TASK GOAL: Could you copy all of the records below exactly as they appear?

[Excerpts from a dataset]
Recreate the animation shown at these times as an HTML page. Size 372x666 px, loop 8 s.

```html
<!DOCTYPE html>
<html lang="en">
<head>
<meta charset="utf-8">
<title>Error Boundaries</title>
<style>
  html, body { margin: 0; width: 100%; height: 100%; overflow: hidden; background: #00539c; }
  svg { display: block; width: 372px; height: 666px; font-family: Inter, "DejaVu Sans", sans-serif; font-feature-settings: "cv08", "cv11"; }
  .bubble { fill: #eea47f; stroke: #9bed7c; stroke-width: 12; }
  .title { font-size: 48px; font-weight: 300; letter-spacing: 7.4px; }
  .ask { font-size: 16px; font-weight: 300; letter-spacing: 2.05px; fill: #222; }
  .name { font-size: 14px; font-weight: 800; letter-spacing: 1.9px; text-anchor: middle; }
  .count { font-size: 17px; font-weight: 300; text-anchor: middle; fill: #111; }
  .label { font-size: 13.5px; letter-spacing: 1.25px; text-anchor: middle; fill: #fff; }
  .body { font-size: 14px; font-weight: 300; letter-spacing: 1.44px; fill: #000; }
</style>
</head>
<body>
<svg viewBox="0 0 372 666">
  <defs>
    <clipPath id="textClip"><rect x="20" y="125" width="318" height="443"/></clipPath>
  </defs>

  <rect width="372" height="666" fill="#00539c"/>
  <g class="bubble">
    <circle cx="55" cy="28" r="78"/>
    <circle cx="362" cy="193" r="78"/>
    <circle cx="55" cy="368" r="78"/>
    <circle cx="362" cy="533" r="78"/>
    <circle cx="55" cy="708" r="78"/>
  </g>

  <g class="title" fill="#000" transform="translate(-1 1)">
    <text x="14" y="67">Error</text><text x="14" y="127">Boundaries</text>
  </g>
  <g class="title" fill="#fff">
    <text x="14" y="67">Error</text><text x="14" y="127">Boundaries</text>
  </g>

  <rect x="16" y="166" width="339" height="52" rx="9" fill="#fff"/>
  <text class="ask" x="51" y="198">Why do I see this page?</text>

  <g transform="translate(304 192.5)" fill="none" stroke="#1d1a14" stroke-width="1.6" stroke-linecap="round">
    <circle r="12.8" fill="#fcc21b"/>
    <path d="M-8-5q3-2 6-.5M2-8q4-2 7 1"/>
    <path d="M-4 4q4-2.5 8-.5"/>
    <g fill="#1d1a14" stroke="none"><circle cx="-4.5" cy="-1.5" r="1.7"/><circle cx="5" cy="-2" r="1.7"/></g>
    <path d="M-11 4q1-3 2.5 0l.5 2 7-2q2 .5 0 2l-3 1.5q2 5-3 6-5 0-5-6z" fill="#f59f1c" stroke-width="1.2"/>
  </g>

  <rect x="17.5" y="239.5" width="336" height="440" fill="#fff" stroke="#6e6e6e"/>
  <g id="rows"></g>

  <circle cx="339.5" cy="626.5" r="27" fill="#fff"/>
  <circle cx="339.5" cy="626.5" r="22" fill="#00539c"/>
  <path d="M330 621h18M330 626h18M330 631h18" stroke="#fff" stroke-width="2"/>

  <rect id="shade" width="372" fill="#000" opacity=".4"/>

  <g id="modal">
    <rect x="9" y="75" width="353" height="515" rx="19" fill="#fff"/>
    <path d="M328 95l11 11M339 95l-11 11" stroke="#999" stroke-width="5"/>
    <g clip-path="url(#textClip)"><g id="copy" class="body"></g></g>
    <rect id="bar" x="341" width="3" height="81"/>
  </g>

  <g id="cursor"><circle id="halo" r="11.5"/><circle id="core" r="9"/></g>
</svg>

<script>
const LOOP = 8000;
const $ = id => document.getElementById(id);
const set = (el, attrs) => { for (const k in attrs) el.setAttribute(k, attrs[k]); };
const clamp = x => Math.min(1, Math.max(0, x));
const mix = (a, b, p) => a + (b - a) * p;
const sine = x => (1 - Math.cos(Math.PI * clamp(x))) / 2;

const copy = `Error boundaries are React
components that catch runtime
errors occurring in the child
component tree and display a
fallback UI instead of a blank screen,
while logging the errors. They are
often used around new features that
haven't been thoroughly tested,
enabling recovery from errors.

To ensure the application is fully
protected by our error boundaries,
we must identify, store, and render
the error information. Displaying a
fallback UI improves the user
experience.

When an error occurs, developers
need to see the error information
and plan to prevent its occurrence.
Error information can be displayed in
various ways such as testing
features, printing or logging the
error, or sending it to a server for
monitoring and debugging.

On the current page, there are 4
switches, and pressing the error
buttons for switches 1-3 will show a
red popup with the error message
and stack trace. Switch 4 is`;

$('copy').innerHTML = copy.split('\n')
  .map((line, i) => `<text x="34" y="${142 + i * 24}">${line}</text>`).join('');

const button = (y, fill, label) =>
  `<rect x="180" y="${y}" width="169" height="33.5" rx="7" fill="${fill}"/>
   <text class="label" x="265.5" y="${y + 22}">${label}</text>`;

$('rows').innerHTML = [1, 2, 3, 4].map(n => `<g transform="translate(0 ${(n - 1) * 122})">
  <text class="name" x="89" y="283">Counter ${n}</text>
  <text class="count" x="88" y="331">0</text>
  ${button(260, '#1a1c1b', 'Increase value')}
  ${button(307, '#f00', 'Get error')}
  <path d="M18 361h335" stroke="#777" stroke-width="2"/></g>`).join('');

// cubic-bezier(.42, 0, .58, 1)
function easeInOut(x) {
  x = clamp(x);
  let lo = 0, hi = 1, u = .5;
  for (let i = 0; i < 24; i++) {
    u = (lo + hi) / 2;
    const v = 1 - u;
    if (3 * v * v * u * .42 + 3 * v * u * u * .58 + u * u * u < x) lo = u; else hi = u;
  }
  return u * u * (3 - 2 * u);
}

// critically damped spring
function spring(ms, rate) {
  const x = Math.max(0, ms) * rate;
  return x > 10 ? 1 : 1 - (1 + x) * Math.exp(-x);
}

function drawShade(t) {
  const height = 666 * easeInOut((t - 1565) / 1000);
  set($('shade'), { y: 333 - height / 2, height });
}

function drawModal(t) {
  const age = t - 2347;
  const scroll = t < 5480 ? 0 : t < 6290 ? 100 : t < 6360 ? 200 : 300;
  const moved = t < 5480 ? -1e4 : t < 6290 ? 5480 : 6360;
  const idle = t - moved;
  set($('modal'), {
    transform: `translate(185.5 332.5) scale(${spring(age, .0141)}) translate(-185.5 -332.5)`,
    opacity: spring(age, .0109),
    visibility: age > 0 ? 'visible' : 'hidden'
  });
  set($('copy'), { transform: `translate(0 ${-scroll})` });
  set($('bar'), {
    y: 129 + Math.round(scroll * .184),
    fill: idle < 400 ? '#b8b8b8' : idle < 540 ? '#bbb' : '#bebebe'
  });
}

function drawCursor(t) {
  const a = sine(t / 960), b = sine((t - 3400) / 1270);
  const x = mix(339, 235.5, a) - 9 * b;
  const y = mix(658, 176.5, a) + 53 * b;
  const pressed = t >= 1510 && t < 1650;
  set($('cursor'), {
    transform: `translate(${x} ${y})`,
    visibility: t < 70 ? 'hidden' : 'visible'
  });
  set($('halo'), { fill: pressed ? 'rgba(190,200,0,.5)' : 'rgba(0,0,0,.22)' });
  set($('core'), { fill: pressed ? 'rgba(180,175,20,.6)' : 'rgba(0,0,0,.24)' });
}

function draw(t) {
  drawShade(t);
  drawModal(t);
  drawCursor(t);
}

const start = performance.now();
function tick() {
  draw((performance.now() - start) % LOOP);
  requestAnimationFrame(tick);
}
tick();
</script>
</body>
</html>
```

WRITTEN ANSWER:
Recreate the animation shown at these times as an HTML page. Size 372x666 px, loop 8 s.

```html
<!DOCTYPE html>
<html lang="en">
<head>
<meta charset="utf-8">
<title>Error Boundaries</title>
<style>
  html, body { margin: 0; width: 100%; height: 100%; overflow: hidden; background: #00539c; }
  svg { display: block; width: 372px; height: 666px; font-family: Inter, "DejaVu Sans", sans-serif; font-feature-settings: "cv08", "cv11"; }
  .bubble { fill: #eea47f; stroke: #9bed7c; stroke-width: 12; }
  .title { font-size: 48px; font-weight: 300; letter-spacing: 7.4px; }
  .ask { font-size: 16px; font-weight: 300; letter-spacing: 2.05px; fill: #222; }
  .name { font-size: 14px; font-weight: 800; letter-spacing: 1.9px; text-anchor: middle; }
  .count { font-size: 17px; font-weight: 300; text-anchor: middle; fill: #111; }
  .label { font-size: 13.5px; letter-spacing: 1.25px; text-anchor: middle; fill: #fff; }
  .body { font-size: 14px; font-weight: 300; letter-spacing: 1.44px; fill: #000; }
</style>
</head>
<body>
<svg viewBox="0 0 372 666">
  <defs>
    <clipPath id="textClip"><rect x="20" y="125" width="318" height="443"/></clipPath>
  </defs>

  <rect width="372" height="666" fill="#00539c"/>
  <g class="bubble">
    <circle cx="55" cy="28" r="78"/>
    <circle cx="362" cy="193" r="78"/>
    <circle cx="55" cy="368" r="78"/>
    <circle cx="362" cy="533" r="78"/>
    <circle cx="55" cy="708" r="78"/>
  </g>

  <g class="title" fill="#000" transform="translate(-1 1)">
    <text x="14" y="67">Error</text><text x="14" y="127">Boundaries</text>
  </g>
  <g class="title" fill="#fff">
    <text x="14" y="67">Error</text><text x="14" y="127">Boundaries</text>
  </g>

  <rect x="16" y="166" width="339" height="52" rx="9" fill="#fff"/>
  <text class="ask" x="51" y="198">Why do I see this page?</text>

  <g transform="translate(304 192.5)" fill="none" stroke="#1d1a14" stroke-width="1.6" stroke-linecap="round">
    <circle r="12.8" fill="#fcc21b"/>
    <path d="M-8-5q3-2 6-.5M2-8q4-2 7 1"/>
    <path d="M-4 4q4-2.5 8-.5"/>
    <g fill="#1d1a14" stroke="none"><circle cx="-4.5" cy="-1.5" r="1.7"/><circle cx="5" cy="-2" r="1.7"/></g>
    <path d="M-11 4q1-3 2.5 0l.5 2 7-2q2 .5 0 2l-3 1.5q2 5-3 6-5 0-5-6z" fill="#f59f1c" stroke-width="1.2"/>
  </g>

  <rect x="17.5" y="239.5" width="336" height="440" fill="#fff" stroke="#6e6e6e"/>
  <g id="rows"></g>

  <circle cx="339.5" cy="626.5" r="27" fill="#fff"/>
  <circle cx="339.5" cy="626.5" r="22" fill="#00539c"/>
  <path d="M330 621h18M330 626h18M330 631h18" stroke="#fff" stroke-width="2"/>

  <rect id="shade" width="372" fill="#000" opacity=".4"/>

  <g id="modal">
    <rect x="9" y="75" width="353" height="515" rx="19" fill="#fff"/>
    <path d="M328 95l11 11M339 95l-11 11" stroke="#999" stroke-width="5"/>
    <g clip-path="url(#textClip)"><g id="copy" class="body"></g></g>
    <rect id="bar" x="341" width="3" height="81"/>
  </g>

  <g id="cursor"><circle id="halo" r="11.5"/><circle id="core" r="9"/></g>
</svg>

<script>
const LOOP = 8000;
const $ = id => document.getElementById(id);
const set = (el, attrs) => { for (const k in attrs) el.setAttribute(k, attrs[k]); };
const clamp = x => Math.min(1, Math.max(0, x));
const mix = (a, b, p) => a + (b - a) * p;
const sine = x => (1 - Math.cos(Math.PI * clamp(x))) / 2;

const copy = `Error boundaries are React
components that catch runtime
errors occurring in the child
component tree and display a
fallback UI instead of a blank screen,
while logging the errors. They are
often used around new features that
haven't been thoroughly tested,
enabling recovery from errors.

To ensure the application is fully
protected by our error boundaries,
we must identify, store, and render
the error information. Displaying a
fallback UI improves the user
experience.

When an error occurs, developers
need to see the error information
and plan to prevent its occurrence.
Error information can be displayed in
various ways such as testing
features, printing or logging the
error, or sending it to a server for
monitoring and debugging.

On the current page, there are 4
switches, and pressing the error
buttons for switches 1-3 will show a
red popup with the error message
and stack trace. Switch 4 is`;

$('copy').innerHTML = copy.split('\n')
  .map((line, i) => `<text x="34" y="${142 + i * 24}">${line}</text>`).join('');

const button = (y, fill, label) =>
  `<rect x="180" y="${y}" width="169" height="33.5" rx="7" fill="${fill}"/>
   <text class="label" x="265.5" y="${y + 22}">${label}</text>`;

$('rows').innerHTML = [1, 2, 3, 4].map(n => `<g transform="translate(0 ${(n - 1) * 122})">
  <text class="name" x="89" y="283">Counter ${n}</text>
  <text class="count" x="88" y="331">0</text>
  ${button(260, '#1a1c1b', 'Increase value')}
  ${button(307, '#f00', 'Get error')}
  <path d="M18 361h335" stroke="#777" stroke-width="2"/></g>`).join('');

// cubic-bezier(.42, 0, .58, 1)
function easeInOut(x) {
  x = clamp(x);
  let lo = 0, hi = 1, u = .5;
  for (let i = 0; i < 24; i++) {
    u = (lo + hi) / 2;
    const v = 1 - u;
    if (3 * v * v * u * .42 + 3 * v * u * u * .58 + u * u * u < x) lo = u; else hi = u;
  }
  return u * u * (3 - 2 * u);
}

// critically damped spring
function spring(ms, rate) {
  const x = Math.max(0, ms) * rate;
  return x > 10 ? 1 : 1 - (1 + x) * Math.exp(-x);
}

function drawShade(t) {
  const height = 666 * easeInOut((t - 1565) / 1000);
  set($('shade'), { y: 333 - height / 2, height });
}

function drawModal(t) {
  const age = t - 2347;
  const scroll = t < 5480 ? 0 : t < 6290 ? 100 : t < 6360 ? 200 : 300;
  const moved = t < 5480 ? -1e4 : t < 6290 ? 5480 : 6360;
  const idle = t - moved;
  set($('modal'), {
    transform: `translate(185.5 332.5) scale(${spring(age, .0141)}) translate(-185.5 -332.5)`,
    opacity: spring(age, .0109),
    visibility: age > 0 ? 'visible' : 'hidden'
  });
  set($('copy'), { transform: `translate(0 ${-scroll})` });
  set($('bar'), {
    y: 129 + Math.round(scroll * .184),
    fill: idle < 400 ? '#b8b8b8' : idle < 540 ? '#bbb' : '#bebebe'
  });
}

function drawCursor(t) {
  const a = sine(t / 960), b = sine((t - 3400) / 1270);
  const x = mix(339, 235.5, a) - 9 * b;
  const y = mix(658, 176.5, a) + 53 * b;
  const pressed = t >= 1510 && t < 1650;
  set($('cursor'), {
    transform: `translate(${x} ${y})`,
    visibility: t < 70 ? 'hidden' : 'visible'
  });
  set($('halo'), { fill: pressed ? 'rgba(190,200,0,.5)' : 'rgba(0,0,0,.22)' });
  set($('core'), { fill: pressed ? 'rgba(180,175,20,.6)' : 'rgba(0,0,0,.24)' });
}

function draw(t) {
  drawShade(t);
  drawModal(t);
  drawCursor(t);
}

const start = performance.now();
function tick() {
  draw((performance.now() - start) % LOOP);
  requestAnimationFrame(tick);
}
tick();
</script>
</body>
</html>
```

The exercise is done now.